Malcolm Turnbull company tax cuts

It was an interview much like his prime ministership: eagerly anticipated, promising greatness, instantly polarising, but one that ultimately left us wiping away an unsatisfying taste. 

Not that the revelations 7.30 host Leigh Sales extracted from former prime minister Malcolm Turnbull weren’t surprising and significant.   

The pair’s long history has been something of a mutual admiration society. Sales told Julia Zemiro on Home Delivery that “Malcolm Turnbull has got a lovely voice”, while Niki Savva’s book The Road to Ruin contained the revelation that Turnbull thought Sales was “one of the most beautiful women on television”.

A tweet from our 29th prime minister last week set the scene, sounding a bit too cheery from someone who had just emerged from a tough grilling:
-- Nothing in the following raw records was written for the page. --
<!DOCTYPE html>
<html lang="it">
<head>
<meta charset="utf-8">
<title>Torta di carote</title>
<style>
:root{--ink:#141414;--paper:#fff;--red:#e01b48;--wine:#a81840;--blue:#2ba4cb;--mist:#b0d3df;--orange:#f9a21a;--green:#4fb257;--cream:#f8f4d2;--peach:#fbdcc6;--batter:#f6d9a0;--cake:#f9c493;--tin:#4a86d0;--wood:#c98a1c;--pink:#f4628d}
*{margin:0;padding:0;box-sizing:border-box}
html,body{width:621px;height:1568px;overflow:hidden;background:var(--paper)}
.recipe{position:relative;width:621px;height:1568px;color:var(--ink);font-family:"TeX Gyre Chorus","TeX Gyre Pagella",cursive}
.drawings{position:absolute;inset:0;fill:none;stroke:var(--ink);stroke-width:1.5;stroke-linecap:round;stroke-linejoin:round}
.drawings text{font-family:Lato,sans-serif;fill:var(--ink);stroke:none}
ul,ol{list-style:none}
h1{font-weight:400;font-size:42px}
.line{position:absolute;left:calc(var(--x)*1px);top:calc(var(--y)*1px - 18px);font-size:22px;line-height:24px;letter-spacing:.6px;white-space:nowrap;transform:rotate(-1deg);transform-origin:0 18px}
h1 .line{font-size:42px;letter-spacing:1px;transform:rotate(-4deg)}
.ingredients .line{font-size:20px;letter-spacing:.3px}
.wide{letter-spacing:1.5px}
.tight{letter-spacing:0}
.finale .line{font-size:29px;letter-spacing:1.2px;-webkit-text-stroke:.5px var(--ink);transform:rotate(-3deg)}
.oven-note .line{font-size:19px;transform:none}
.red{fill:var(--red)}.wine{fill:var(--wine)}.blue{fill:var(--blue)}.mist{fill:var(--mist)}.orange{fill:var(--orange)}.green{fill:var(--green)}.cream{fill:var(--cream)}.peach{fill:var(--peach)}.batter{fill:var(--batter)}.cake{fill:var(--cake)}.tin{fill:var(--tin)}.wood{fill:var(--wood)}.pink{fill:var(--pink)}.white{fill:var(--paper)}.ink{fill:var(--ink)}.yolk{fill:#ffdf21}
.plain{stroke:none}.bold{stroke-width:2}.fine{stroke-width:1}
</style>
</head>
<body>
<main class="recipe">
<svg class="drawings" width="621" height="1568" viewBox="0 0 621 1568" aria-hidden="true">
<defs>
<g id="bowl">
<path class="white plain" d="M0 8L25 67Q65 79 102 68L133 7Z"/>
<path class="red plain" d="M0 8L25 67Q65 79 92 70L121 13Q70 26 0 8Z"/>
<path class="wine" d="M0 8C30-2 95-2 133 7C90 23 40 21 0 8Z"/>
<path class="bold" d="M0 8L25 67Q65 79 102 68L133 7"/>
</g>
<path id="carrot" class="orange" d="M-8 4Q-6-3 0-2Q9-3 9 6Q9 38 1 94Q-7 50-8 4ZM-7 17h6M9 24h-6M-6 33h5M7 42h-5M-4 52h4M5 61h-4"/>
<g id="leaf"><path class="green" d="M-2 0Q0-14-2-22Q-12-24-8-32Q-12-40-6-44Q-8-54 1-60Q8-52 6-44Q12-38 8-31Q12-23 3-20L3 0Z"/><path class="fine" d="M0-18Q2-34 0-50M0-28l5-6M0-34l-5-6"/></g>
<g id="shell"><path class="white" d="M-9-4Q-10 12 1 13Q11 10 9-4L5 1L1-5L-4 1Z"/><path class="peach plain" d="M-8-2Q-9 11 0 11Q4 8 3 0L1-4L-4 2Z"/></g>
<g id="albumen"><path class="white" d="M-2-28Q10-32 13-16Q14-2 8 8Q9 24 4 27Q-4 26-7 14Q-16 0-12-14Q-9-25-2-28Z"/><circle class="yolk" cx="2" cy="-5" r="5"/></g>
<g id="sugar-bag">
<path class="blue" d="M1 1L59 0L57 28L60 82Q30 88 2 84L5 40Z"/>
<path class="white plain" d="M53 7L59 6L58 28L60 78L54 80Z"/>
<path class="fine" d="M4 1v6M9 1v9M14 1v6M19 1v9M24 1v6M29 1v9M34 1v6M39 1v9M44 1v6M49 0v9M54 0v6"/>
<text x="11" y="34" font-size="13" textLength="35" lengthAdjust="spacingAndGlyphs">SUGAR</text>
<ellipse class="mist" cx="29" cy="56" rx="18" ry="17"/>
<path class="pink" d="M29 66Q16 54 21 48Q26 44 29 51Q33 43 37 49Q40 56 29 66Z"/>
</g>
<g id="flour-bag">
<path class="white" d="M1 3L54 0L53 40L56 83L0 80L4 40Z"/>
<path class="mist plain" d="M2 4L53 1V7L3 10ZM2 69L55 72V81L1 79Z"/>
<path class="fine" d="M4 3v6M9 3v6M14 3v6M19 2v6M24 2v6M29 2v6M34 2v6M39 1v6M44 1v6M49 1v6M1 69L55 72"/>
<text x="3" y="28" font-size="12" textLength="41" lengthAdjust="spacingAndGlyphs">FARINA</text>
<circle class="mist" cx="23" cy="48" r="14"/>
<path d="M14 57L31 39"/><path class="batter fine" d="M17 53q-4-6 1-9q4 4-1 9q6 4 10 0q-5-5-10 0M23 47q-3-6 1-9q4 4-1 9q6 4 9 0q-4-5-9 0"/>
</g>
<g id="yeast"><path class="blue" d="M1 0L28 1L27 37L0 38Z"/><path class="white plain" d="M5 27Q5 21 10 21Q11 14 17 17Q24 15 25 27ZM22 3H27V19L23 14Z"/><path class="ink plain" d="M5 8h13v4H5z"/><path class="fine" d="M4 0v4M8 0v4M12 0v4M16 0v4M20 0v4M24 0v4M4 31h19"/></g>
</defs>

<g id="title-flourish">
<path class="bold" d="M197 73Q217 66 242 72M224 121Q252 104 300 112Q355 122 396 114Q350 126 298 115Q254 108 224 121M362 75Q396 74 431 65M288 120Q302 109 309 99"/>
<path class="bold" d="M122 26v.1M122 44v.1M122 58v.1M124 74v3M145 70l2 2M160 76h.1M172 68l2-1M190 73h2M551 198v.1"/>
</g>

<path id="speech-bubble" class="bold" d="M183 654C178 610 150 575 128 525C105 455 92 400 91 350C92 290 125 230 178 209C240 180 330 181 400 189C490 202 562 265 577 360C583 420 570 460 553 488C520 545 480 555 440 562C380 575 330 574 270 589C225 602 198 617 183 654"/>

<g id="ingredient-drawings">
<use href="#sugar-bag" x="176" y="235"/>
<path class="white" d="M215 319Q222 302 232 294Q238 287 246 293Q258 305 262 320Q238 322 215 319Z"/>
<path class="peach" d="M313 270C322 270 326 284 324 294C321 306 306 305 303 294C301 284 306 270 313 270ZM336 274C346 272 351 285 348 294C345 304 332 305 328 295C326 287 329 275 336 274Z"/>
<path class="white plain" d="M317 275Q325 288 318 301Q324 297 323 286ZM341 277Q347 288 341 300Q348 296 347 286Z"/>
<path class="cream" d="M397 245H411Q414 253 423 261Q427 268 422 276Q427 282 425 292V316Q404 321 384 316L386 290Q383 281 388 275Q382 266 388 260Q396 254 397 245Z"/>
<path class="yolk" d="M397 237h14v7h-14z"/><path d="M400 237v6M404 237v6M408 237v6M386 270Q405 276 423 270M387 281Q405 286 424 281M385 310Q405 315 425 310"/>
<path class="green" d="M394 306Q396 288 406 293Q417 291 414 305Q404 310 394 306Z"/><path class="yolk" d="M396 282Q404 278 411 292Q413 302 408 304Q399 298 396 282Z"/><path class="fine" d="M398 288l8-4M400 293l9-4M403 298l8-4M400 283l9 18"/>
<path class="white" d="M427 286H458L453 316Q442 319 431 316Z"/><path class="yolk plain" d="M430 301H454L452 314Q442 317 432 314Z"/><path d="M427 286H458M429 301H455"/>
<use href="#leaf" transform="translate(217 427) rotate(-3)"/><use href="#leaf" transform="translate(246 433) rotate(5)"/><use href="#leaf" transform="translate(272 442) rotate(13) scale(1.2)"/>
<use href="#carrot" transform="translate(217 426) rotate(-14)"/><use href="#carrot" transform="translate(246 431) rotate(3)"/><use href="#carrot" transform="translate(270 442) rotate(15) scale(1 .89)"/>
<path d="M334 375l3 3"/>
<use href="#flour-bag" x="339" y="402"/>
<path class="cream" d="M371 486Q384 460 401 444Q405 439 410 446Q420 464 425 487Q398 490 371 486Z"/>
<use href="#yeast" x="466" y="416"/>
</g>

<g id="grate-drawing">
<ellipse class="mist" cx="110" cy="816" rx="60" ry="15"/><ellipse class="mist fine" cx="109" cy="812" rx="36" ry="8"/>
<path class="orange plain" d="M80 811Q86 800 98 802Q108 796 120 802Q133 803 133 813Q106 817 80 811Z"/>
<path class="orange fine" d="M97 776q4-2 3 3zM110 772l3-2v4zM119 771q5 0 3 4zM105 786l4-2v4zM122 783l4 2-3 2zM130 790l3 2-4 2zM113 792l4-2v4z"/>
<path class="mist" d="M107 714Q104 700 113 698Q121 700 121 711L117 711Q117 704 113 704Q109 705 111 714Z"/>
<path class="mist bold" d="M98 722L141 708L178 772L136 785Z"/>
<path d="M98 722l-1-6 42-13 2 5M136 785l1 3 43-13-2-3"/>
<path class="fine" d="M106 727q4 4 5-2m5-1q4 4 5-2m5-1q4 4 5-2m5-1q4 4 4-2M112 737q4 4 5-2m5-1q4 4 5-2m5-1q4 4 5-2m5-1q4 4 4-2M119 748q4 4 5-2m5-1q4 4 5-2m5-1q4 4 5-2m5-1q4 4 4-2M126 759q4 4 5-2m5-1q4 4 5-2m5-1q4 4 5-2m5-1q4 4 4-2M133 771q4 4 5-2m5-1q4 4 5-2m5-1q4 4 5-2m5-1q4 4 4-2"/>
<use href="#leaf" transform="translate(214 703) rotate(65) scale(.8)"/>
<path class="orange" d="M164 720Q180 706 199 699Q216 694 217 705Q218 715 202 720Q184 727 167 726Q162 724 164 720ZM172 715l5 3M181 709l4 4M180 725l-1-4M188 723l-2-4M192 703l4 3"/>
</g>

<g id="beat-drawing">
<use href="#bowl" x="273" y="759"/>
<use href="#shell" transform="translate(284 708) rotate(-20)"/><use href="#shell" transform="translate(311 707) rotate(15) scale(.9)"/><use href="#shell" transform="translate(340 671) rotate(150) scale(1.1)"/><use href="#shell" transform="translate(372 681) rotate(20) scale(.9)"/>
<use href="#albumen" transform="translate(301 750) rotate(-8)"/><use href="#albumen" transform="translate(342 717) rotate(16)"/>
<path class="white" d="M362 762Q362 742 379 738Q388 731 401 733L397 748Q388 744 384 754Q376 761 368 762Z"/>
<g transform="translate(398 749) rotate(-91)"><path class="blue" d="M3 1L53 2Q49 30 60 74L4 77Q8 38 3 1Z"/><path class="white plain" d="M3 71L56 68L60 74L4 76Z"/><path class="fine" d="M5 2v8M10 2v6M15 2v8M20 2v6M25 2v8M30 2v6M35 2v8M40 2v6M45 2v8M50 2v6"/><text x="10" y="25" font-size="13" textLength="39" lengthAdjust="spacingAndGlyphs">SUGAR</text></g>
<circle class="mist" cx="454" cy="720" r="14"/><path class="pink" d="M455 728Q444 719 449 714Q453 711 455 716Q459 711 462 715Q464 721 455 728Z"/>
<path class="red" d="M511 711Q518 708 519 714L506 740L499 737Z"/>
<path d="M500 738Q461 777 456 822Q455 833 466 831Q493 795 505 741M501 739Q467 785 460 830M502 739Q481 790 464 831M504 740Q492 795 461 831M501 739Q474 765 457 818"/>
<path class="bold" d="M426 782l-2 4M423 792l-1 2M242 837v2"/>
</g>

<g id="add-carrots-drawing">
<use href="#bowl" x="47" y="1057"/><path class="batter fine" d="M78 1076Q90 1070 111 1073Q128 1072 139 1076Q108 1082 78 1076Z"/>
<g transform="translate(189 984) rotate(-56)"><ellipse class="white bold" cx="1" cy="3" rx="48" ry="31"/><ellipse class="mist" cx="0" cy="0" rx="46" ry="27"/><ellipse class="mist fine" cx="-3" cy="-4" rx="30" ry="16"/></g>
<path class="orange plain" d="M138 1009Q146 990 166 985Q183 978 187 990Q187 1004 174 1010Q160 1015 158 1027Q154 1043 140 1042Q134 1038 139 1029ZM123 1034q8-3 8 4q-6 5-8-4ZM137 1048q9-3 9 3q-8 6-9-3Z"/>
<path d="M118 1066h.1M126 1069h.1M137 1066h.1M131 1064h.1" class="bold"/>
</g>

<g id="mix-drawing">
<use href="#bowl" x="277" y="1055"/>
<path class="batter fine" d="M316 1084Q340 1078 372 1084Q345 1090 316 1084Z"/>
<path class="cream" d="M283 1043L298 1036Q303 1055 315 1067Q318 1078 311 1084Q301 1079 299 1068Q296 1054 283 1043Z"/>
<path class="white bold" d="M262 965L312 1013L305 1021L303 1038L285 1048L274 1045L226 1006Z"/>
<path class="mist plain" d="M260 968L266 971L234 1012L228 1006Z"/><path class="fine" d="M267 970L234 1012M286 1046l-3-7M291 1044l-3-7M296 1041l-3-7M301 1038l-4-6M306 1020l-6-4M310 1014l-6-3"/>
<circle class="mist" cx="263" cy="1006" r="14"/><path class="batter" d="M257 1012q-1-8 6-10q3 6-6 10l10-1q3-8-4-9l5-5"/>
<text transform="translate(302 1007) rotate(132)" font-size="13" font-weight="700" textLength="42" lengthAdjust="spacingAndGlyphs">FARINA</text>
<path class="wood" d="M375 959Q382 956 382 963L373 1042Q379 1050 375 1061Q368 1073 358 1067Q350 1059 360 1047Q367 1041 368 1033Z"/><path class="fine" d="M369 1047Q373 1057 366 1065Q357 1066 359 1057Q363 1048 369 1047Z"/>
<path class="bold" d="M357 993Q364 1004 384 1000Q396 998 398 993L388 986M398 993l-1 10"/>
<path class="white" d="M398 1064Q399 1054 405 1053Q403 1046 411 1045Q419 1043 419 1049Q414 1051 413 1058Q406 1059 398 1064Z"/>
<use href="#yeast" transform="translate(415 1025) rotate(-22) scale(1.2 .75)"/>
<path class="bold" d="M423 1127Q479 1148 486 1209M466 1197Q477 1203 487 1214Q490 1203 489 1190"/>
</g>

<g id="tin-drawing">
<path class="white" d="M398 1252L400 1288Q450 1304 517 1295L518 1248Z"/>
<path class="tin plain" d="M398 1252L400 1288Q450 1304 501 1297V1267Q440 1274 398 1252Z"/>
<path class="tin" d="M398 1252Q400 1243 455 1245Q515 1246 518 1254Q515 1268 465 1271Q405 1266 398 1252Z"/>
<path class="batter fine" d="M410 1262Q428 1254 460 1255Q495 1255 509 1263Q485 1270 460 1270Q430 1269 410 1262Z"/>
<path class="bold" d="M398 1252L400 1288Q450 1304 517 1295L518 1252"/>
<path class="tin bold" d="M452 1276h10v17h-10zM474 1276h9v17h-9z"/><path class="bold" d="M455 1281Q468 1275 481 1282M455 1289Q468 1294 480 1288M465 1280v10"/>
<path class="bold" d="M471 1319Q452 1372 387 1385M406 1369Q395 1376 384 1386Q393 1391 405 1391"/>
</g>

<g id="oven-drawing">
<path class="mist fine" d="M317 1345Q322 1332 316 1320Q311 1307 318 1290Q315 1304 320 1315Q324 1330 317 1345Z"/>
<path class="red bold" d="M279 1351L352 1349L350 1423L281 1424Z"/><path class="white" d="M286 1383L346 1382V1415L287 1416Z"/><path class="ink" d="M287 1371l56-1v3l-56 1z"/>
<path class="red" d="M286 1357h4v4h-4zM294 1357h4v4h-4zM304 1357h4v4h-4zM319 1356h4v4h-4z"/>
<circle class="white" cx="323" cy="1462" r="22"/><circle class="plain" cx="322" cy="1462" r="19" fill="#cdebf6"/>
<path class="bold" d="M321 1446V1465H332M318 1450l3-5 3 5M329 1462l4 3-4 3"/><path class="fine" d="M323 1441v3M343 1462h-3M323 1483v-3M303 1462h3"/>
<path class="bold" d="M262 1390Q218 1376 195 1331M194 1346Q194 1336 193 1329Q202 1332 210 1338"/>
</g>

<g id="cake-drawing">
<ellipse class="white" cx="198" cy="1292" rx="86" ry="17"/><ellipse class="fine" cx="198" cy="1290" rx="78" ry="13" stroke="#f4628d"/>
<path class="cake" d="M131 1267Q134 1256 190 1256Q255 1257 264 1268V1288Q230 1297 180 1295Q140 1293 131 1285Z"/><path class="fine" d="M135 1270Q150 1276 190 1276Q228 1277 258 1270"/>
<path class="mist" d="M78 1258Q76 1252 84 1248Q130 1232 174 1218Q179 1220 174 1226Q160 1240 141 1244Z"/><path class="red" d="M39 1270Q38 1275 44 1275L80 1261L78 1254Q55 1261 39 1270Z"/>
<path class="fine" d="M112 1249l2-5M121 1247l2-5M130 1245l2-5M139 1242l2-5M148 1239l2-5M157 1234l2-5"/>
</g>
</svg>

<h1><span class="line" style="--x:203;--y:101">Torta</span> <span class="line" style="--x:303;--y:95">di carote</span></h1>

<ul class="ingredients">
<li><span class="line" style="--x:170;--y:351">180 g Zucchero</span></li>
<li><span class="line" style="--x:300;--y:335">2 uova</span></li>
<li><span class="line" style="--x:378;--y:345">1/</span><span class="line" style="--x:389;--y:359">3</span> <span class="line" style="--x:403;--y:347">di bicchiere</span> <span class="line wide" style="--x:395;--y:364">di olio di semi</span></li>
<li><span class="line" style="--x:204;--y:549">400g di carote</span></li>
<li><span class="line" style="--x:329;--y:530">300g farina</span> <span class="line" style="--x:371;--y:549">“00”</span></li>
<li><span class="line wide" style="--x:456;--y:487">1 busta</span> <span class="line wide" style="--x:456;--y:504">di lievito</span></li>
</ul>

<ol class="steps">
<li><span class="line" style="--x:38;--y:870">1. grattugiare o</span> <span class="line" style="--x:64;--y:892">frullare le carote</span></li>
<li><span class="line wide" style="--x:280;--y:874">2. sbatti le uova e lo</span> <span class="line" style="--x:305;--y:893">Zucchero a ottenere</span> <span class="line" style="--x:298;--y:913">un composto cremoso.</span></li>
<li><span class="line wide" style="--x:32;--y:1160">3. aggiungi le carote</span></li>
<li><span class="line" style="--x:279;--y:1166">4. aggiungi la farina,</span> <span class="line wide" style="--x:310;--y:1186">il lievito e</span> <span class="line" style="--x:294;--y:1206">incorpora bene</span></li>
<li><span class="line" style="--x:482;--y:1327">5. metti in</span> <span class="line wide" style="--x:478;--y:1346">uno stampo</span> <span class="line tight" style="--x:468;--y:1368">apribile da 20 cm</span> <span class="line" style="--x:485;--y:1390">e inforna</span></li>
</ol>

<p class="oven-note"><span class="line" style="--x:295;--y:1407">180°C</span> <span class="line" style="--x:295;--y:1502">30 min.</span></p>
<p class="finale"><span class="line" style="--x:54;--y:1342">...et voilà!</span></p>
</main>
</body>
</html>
My own expectations had been contextualised on an iso-walk over the weekend when I happened upon a former Turnbull staffer walking their dog. The conversation was brief but informative, a reminder of the two sides to Turnbull: the charming intellectual statesman, but also the embittered belittling angry narcissist seen behind closed doors. 

Also discussed: Turnbull’s limitations as a politician. “Politics is all about relationships,” the dog walker said. “He thought as a merchant banker you could just steamroll everyone. He didn’t have a great relationship with the Australian people.”

So the scene was set for Monday night. But was this to be a hard-hitting political interview or a promotion for his memoir, A Bigger Picture

In the end the tone was more riverside pavilion at the Adelaide Writer’s Festival than Spanish Inquisition. We got about 38 minutes of fangirling — and that was just Turnbull himself, before Sales even got a look in. 

The interview started with a clunker. The standard “in your wildest dreams, did you ever imagine you’d be in a world like this..?” A corona-question everyone flubs, when there is only one answer: no. 

There is no doubt this book has landed at the wrong time. In the midst of a life-threatening pandemic, the public has lost its appetite for bitter self-justifications about yet another Canberra killing season. 

On the memoir’s release, Turnbull failed yet again to read the room, yet mounted a ridiculous defence reminiscent of so many awkward justifications during his premiership — as if buying an Australian book by an Australian author from an Australian publisher selling in Australian bookshops was an act of civic mindedness akin to washing your hands and flattening the curve. 

Revelations quickly followed. Tony Abbott was a “dangerous” prime minister; the right-wing insurgents in his party, plus News Corp and 2GB, wanted Bill Shorten to win the election rather than him. 

Some of what came out of his mouth was gobsmacking. Abbott’s chief of staff Peta Credlin running the country and dominating the PM. “It was as though she felt ‘I’ve created you, you’re my creation’… it was a truly bizarre relationship.”

And he trashed the profession of politicians, saying they are not rational people. “They are completely heedless of the public interest or the public consequences, other than what it can do for them electorally.”

But was it also deluded? Too many of these extraordinary assertions were left unchallenged, too often the glib rejoinder “it’s all in the book” allowed to stand. Challenges were either left unasked or ended up on the cutting room floor. As did, presumably, the genuine revelations about Turnbull’s key role in the founding of Guardian Australia, which is pretty much hostile to everything the Liberal Party stands for.

The interview’s real legacy will be Turnbull’s frankness about the collapse of his mental health. “I felt these thoughts of death and self-destruction coming into my mind unbidden and unwanted. I couldn’t get them out of my mind, and I got sicker and sicker and sicker.”

Perhaps this was the real purpose: interview as therapy. Turnbull’s admission that he ran again for the seat of Wentworth after he was deposed as party leader in 2009 “in large part to survive”.

But part of me still hankered to have Turnbull interrogated by David “Continuous Interruptus” Speers, or Sarah “Why Is This Lying Bastard Lying To Me” Ferguson. 

Responses to the interview will be governed by which of the three Turnbull tribes you belong: the dwindling band of true believers, the implacably opposed, or the ruefully disappointed.

It rated well, attracting 940,000 viewers in the capitals plus 406,000 in regional areas. About 1.35 million Australians watched.

But, nonetheless, such a compelling figure as Turnbull needed a more confrontational interview. And we all deserved a bigger picture from A Bigger Picture.